*** Opening of RECORDS SHOWN ***

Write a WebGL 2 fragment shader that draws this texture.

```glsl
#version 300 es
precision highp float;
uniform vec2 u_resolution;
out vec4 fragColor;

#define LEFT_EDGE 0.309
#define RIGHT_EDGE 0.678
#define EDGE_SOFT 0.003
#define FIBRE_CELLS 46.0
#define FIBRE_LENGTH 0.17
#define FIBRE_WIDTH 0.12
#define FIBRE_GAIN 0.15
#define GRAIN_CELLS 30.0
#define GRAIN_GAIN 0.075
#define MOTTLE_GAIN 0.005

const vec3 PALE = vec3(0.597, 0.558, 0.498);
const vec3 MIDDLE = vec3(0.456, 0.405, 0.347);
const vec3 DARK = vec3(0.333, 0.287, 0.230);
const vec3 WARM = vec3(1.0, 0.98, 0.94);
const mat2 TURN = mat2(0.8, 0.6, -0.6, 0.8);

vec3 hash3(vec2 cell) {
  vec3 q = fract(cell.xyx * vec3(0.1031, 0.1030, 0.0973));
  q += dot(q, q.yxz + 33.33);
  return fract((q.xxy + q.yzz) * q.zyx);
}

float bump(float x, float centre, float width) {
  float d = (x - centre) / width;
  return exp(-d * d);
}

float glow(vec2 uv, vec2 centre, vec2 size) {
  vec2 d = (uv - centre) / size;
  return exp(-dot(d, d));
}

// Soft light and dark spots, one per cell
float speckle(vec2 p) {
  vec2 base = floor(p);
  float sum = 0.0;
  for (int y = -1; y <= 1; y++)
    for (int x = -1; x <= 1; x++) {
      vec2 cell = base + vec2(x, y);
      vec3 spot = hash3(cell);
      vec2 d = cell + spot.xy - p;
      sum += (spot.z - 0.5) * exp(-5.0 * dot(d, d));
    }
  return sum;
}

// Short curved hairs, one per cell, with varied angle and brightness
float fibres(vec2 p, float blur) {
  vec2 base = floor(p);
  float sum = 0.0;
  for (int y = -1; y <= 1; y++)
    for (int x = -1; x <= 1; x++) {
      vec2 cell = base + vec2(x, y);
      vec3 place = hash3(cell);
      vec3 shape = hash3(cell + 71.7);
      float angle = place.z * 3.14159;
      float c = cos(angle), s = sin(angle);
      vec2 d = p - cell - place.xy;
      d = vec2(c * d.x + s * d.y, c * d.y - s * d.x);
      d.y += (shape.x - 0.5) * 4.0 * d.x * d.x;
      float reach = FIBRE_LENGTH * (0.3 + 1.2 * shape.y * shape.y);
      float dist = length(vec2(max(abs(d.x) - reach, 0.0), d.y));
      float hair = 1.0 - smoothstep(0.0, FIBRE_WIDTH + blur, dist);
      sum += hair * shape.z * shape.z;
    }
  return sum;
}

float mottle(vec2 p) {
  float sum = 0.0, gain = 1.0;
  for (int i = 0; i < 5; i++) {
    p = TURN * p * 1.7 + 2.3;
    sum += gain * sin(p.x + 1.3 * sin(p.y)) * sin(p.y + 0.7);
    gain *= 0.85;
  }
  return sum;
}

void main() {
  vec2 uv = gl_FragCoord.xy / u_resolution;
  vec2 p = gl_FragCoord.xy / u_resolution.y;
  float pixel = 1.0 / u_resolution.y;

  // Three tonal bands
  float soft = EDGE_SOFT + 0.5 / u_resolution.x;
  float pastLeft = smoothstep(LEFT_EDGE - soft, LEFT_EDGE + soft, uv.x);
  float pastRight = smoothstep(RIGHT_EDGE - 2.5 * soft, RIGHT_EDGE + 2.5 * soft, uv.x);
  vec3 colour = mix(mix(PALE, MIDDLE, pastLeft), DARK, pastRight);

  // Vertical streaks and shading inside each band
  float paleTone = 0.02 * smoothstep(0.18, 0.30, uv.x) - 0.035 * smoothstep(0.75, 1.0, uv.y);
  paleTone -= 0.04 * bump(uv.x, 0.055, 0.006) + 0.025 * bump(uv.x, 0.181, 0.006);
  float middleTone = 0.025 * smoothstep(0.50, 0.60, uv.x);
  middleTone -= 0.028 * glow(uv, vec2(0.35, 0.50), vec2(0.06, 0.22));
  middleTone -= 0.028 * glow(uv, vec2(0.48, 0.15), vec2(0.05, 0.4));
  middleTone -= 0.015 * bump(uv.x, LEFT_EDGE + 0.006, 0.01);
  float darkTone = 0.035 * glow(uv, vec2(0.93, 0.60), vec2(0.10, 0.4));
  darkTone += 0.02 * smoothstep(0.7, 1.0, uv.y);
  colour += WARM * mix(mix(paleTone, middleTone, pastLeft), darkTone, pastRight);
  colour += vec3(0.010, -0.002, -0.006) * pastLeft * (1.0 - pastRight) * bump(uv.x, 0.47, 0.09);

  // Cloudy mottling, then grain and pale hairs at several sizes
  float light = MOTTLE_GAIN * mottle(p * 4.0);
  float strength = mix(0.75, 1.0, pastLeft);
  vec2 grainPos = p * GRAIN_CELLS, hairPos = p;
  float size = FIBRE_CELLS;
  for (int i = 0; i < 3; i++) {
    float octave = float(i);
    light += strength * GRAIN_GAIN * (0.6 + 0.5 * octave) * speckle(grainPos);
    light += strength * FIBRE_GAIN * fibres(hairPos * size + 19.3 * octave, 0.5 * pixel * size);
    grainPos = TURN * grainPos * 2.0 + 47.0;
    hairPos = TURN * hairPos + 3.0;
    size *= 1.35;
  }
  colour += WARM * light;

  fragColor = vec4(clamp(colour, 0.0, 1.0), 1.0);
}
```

*** Close of RECORDS SHOWN ***

● WHAT YOU SHOULD DO
Repeat the whole of the data verbatim, as it reads above.

● EXERCISE OUTPUT
Write a WebGL 2 fragment shader that draws this texture.

```glsl
#version 300 es
precision highp float;
uniform vec2 u_resolution;
out vec4 fragColor;

#define LEFT_EDGE 0.309
#define RIGHT_EDGE 0.678
#define EDGE_SOFT 0.003
#define FIBRE_CELLS 46.0
#define FIBRE_LENGTH 0.17
#define FIBRE_WIDTH 0.12
#define FIBRE_GAIN 0.15
#define GRAIN_CELLS 30.0
#define GRAIN_GAIN 0.075
#define MOTTLE_GAIN 0.005

const vec3 PALE = vec3(0.597, 0.558, 0.498);
const vec3 MIDDLE = vec3(0.456, 0.405, 0.347);
const vec3 DARK = vec3(0.333, 0.287, 0.230);
const vec3 WARM = vec3(1.0, 0.98, 0.94);
const mat2 TURN = mat2(0.8, 0.6, -0.6, 0.8);

vec3 hash3(vec2 cell) {
  vec3 q = fract(cell.xyx * vec3(0.1031, 0.1030, 0.0973));
  q += dot(q, q.yxz + 33.33);
  return fract((q.xxy + q.yzz) * q.zyx);
}

float bump(float x, float centre, float width) {
  float d = (x - centre) / width;
  return exp(-d * d);
}

float glow(vec2 uv, vec2 centre, vec2 size) {
  vec2 d = (uv - centre) / size;
  return exp(-dot(d, d));
}

// Soft light and dark spots, one per cell
float speckle(vec2 p) {
  vec2 base = floor(p);
  float sum = 0.0;
  for (int y = -1; y <= 1; y++)
    for (int x = -1; x <= 1; x++) {
      vec2 cell = base + vec2(x, y);
      vec3 spot = hash3(cell);
      vec2 d = cell + spot.xy - p;
      sum += (spot.z - 0.5) * exp(-5.0 * dot(d, d));
    }
  return sum;
}

// Short curved hairs, one per cell, with varied angle and brightness
float fibres(vec2 p, float blur) {
  vec2 base = floor(p);
  float sum = 0.0;
  for (int y = -1; y <= 1; y++)
    for (int x = -1; x <= 1; x++) {
      vec2 cell = base + vec2(x, y);
      vec3 place = hash3(cell);
      vec3 shape = hash3(cell + 71.7);
      float angle = place.z * 3.14159;
      float c = cos(angle), s = sin(angle);
      vec2 d = p - cell - place.xy;
      d = vec2(c * d.x + s * d.y, c * d.y - s * d.x);
      d.y += (shape.x - 0.5) * 4.0 * d.x * d.x;
      float reach = FIBRE_LENGTH * (0.3 + 1.2 * shape.y * shape.y);
      float dist = length(vec2(max(abs(d.x) - reach, 0.0), d.y));
      float hair = 1.0 - smoothstep(0.0, FIBRE_WIDTH + blur, dist);
      sum += hair * shape.z * shape.z;
    }
  return sum;
}

float mottle(vec2 p) {
  float sum = 0.0, gain = 1.0;
  for (int i = 0; i < 5; i++) {
    p = TURN * p * 1.7 + 2.3;
    sum += gain * sin(p.x + 1.3 * sin(p.y)) * sin(p.y + 0.7);
    gain *= 0.85;
  }
  return sum;
}

void main() {
  vec2 uv = gl_FragCoord.xy / u_resolution;
  vec2 p = gl_FragCoord.xy / u_resolution.y;
  float pixel = 1.0 / u_resolution.y;

  // Three tonal bands
  float soft = EDGE_SOFT + 0.5 / u_resolution.x;
  float pastLeft = smoothstep(LEFT_EDGE - soft, LEFT_EDGE + soft, uv.x);
  float pastRight = smoothstep(RIGHT_EDGE - 2.5 * soft, RIGHT_EDGE + 2.5 * soft, uv.x);
  vec3 colour = mix(mix(PALE, MIDDLE, pastLeft), DARK, pastRight);

  // Vertical streaks and shading inside each band
  float paleTone = 0.02 * smoothstep(0.18, 0.30, uv.x) - 0.035 * smoothstep(0.75, 1.0, uv.y);
  paleTone -= 0.04 * bump(uv.x, 0.055, 0.006) + 0.025 * bump(uv.x, 0.181, 0.006);
  float middleTone = 0.025 * smoothstep(0.50, 0.60, uv.x);
  middleTone -= 0.028 * glow(uv, vec2(0.35, 0.50), vec2(0.06, 0.22));
  middleTone -= 0.028 * glow(uv, vec2(0.48, 0.15), vec2(0.05, 0.4));
  middleTone -= 0.015 * bump(uv.x, LEFT_EDGE + 0.006, 0.01);
  float darkTone = 0.035 * glow(uv, vec2(0.93, 0.60), vec2(0.10, 0.4));
  darkTone += 0.02 * smoothstep(0.7, 1.0, uv.y);
  colour += WARM * mix(mix(paleTone, middleTone, pastLeft), darkTone, pastRight);
  colour += vec3(0.010, -0.002, -0.006) * pastLeft * (1.0 - pastRight) * bump(uv.x, 0.47, 0.09);

  // Cloudy mottling, then grain and pale hairs at several sizes
  float light = MOTTLE_GAIN * mottle(p * 4.0);
  float strength = mix(0.75, 1.0, pastLeft);
  vec2 grainPos = p * GRAIN_CELLS, hairPos = p;
  float size = FIBRE_CELLS;
  for (int i = 0; i < 3; i++) {
    float octave = float(i);
    light += strength * GRAIN_GAIN * (0.6 + 0.5 * octave) * speckle(grainPos);
    light += strength * FIBRE_GAIN * fibres(hairPos * size + 19.3 * octave, 0.5 * pixel * size);
    grainPos = TURN * grainPos * 2.0 + 47.0;
    hairPos = TURN * hairPos + 3.0;
    size *= 1.35;
  }
  colour += WARM * light;

  fragColor = vec4(clamp(colour, 0.0, 1.0), 1.0);
}
```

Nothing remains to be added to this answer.